Able UK leapt to international prominence in 2003 when it was awarded an £11m contract by the US governments Maritime Administration for the remediation and recycling of 13 redundant vessels from the US Reserve Fleet. The first four vessels from the contract have been at the TERRC since late that year.
The planning application was rejected because of concerns about the effect on the environment, tourism, peoples health and wildlife habitats.
However, the councils planning committee chairman Bill Iseley - who missed the meeting after having recently suffered a heart attack - told the local Mail newspaper that he was shocked and surprised by the decision given that every government authority has examined the process and said its quite safe. He said the company was almost certain to win its appeal.
Able UKs chairman and chief executive Peter Stephenson accused councillors of rejecting the proposal for the most spurious of reasons - many based on blatant misinterpretation and misinformation.

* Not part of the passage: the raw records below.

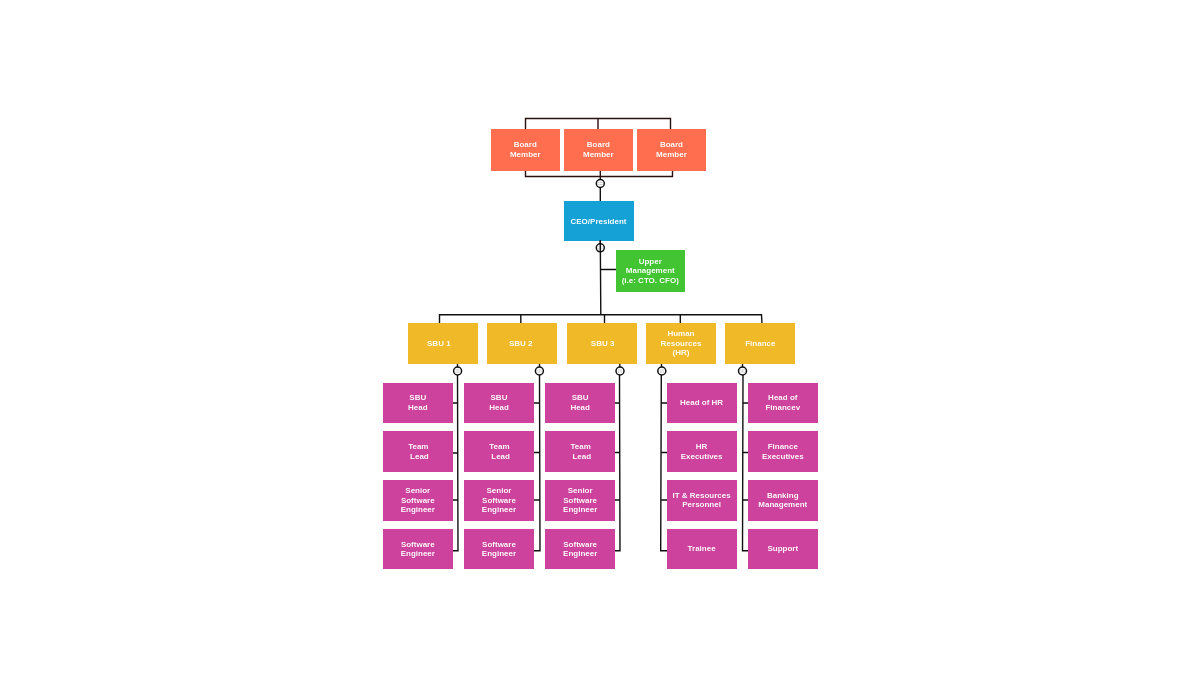
<!DOCTYPE html>
<html lang="en">
<head>
<meta charset="utf-8">
<title>Organisation chart</title>
<style>
:root {
  --board: #ff6f4f;
  --chief: #15a1d6;
  --upper: #43c433;
  --unit: #efb928;
  --staff: #cc429c;
  --line: #111;
  --board-line: #2b1212;
  --text: #fff;
}
* { box-sizing: border-box; margin: 0; padding: 0; }
body { width: 1200px; height: 675px; overflow: hidden; background: #fff; }
.chart {
  position: relative; width: 1200px; height: 675px; overflow: hidden; background: #fff;
  font: bold 8px/9.5px "Liberation Sans", Arial, sans-serif; color: var(--text); text-align: center;
}
.connectors, .tier, .node-chief, .node-upper { position: absolute; }
.connectors { left: 0; top: 0; fill: none; stroke: var(--line); stroke-width: 1.4; }
.board-lines { stroke: var(--board-line); }
.toggles { z-index: 2; }
.node { display: flex; align-items: center; justify-content: center; white-space: nowrap; }
.tier { display: grid; }
.board { left: 490.5px; top: 128.5px; grid-template-columns: repeat(3, 69.5px); grid-template-rows: 42px; column-gap: 3.6px; }
.board .node { background: var(--board); }
.node-chief { left: 563.5px; top: 200.5px; width: 70px; height: 40.5px; padding-top: 2px; background: var(--chief); }
.node-upper { left: 615.5px; top: 250px; width: 69.5px; height: 41.5px; background: var(--upper); }
.units { left: 407.8px; top: 323px; grid-template-columns: repeat(5, 70px); grid-template-rows: 40.8px; column-gap: 9.4px; }
.units .node { background: var(--unit); }
.units .first { padding-right: 8px; }
.units .second { padding-right: 3px; }
.units .third { padding-left: 2px; }
.staff { top: 382.5px; grid-auto-flow: column; grid-template-rows: repeat(4, 40.5px); grid-auto-columns: 70px; gap: 8.3px 11.2px; }
.staff .node { background: var(--staff); }
.business { left: 382.8px; }
.support { left: 666.6px; }
.lead { padding-left: 1px; }
</style>
</head>
<body>
<main class="chart">
  <svg class="connectors" width="1200" height="675" viewBox="0 0 1200 675" aria-hidden="true">
    <g class="board-lines">
      <path d="M525.5 129V118.5H670.5V129M598 118.5V129"/>
      <path d="M525.5 170V176.5H672.5V170M600.3 170V179.5"/>
    </g>
    <path d="M600.3 187.5V201"/>
    <path d="M600.3 241L600.8 315M600.5 269.5H616"/>
    <path d="M439.5 324V314.8H761.5L762 324M520.8 314.8V324M604.5 314.8V324M680.3 314.8V324"/>
    <path d="M457.5 363V367M457.5 375L458 550.8H452M452 403H457.5M452 453H457.5M452 500H458"/>
    <path d="M539.5 363V367M539.5 375L540 550.8H533M533 403H539.5M533 452.5H539.5M533 500H540"/>
    <path d="M619.8 363V367M619.5 375L620 550.8H614M614 403H619.5M614 452.5H620M614 500H620"/>
    <path d="M661.5 363V367M661.3 375L660.7 550.8H667M661 403H667M661 452.5H667M661 500H667"/>
    <path d="M742.5 363V367M743 375L742.5 550.8H749M743 403H749M743 452.5H749M743 500H749"/>
  </svg>

  <section class="tier board" aria-label="Board">
    <div class="node">Board<br>Member</div>
    <div class="node">Board<br>Member</div>
    <div class="node">Board<br>Member</div>
  </section>

  <div class="node node-chief">CEO/President</div>
  <div class="node node-upper">Upper<br>Management<br>(i.e: CTO. CFO)</div>

  <section class="tier units" aria-label="Units">
    <div class="node first">SBU 1</div>
    <div class="node second">SBU 2</div>
    <div class="node third">SBU 3</div>
    <div class="node">Human<br>Resources<br>(HR)</div>
    <div class="node">Finance</div>
  </section>

  <section class="tier staff business" aria-label="Business unit staff">
    <div class="node">SBU<br>Head</div>
    <div class="node lead">Team<br>&nbsp;Lead</div>
    <div class="node">Senior<br>Software<br>Engineer</div>
    <div class="node">Software<br>Engineer</div>
    <div class="node">SBU<br>Head</div>
    <div class="node lead">Team<br>&nbsp;Lead</div>
    <div class="node">Senior<br>Software<br>Engineer</div>
    <div class="node">Software<br>Engineer</div>
    <div class="node">SBU<br>Head</div>
    <div class="node lead">Team<br>&nbsp;Lead</div>
    <div class="node">Senior<br>Software<br>Engineer</div>
    <div class="node">Software<br>Engineer</div>
  </section>

  <section class="tier staff support" aria-label="Support staff">
    <div class="node">Head of HR</div>
    <div class="node">HR<br>Executives</div>
    <div class="node">IT &amp; Resources<br>Personnel</div>
    <div class="node">Trainee</div>
    <div class="node">Head of<br>Financev</div>
    <div class="node">Finance<br>Executives</div>
    <div class="node">Banking<br>Management</div>
    <div class="node">Support</div>
  </section>

  <svg class="connectors toggles" width="1200" height="675" viewBox="0 0 1200 675" aria-hidden="true">
    <defs>
      <g id="toggle">
        <circle r="4" fill="#fff" stroke-width="1.5"/>
        <path d="M-2 -1H2M-2 1H2" stroke="#999" stroke-width=".7" stroke-dasharray="1 .5"/>
      </g>
    </defs>
    <use href="#toggle" x="600.3" y="183.5"/>
    <use href="#toggle" x="600.3" y="247.8"/>
    <path d="M600.3 240V252"/>
    <use href="#toggle" x="457.6" y="371"/>
    <use href="#toggle" x="539.4" y="371"/>
    <use href="#toggle" x="620" y="371"/>
    <use href="#toggle" x="661.8" y="371"/>
    <use href="#toggle" x="742.5" y="371"/>
  </svg>
</main>
</body>
</html>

Delays had already meant the loss of around £70 million in wages to local people and £80 million of business for local suppliers, as well as £100 million worth of scrap steel which could have been recovered.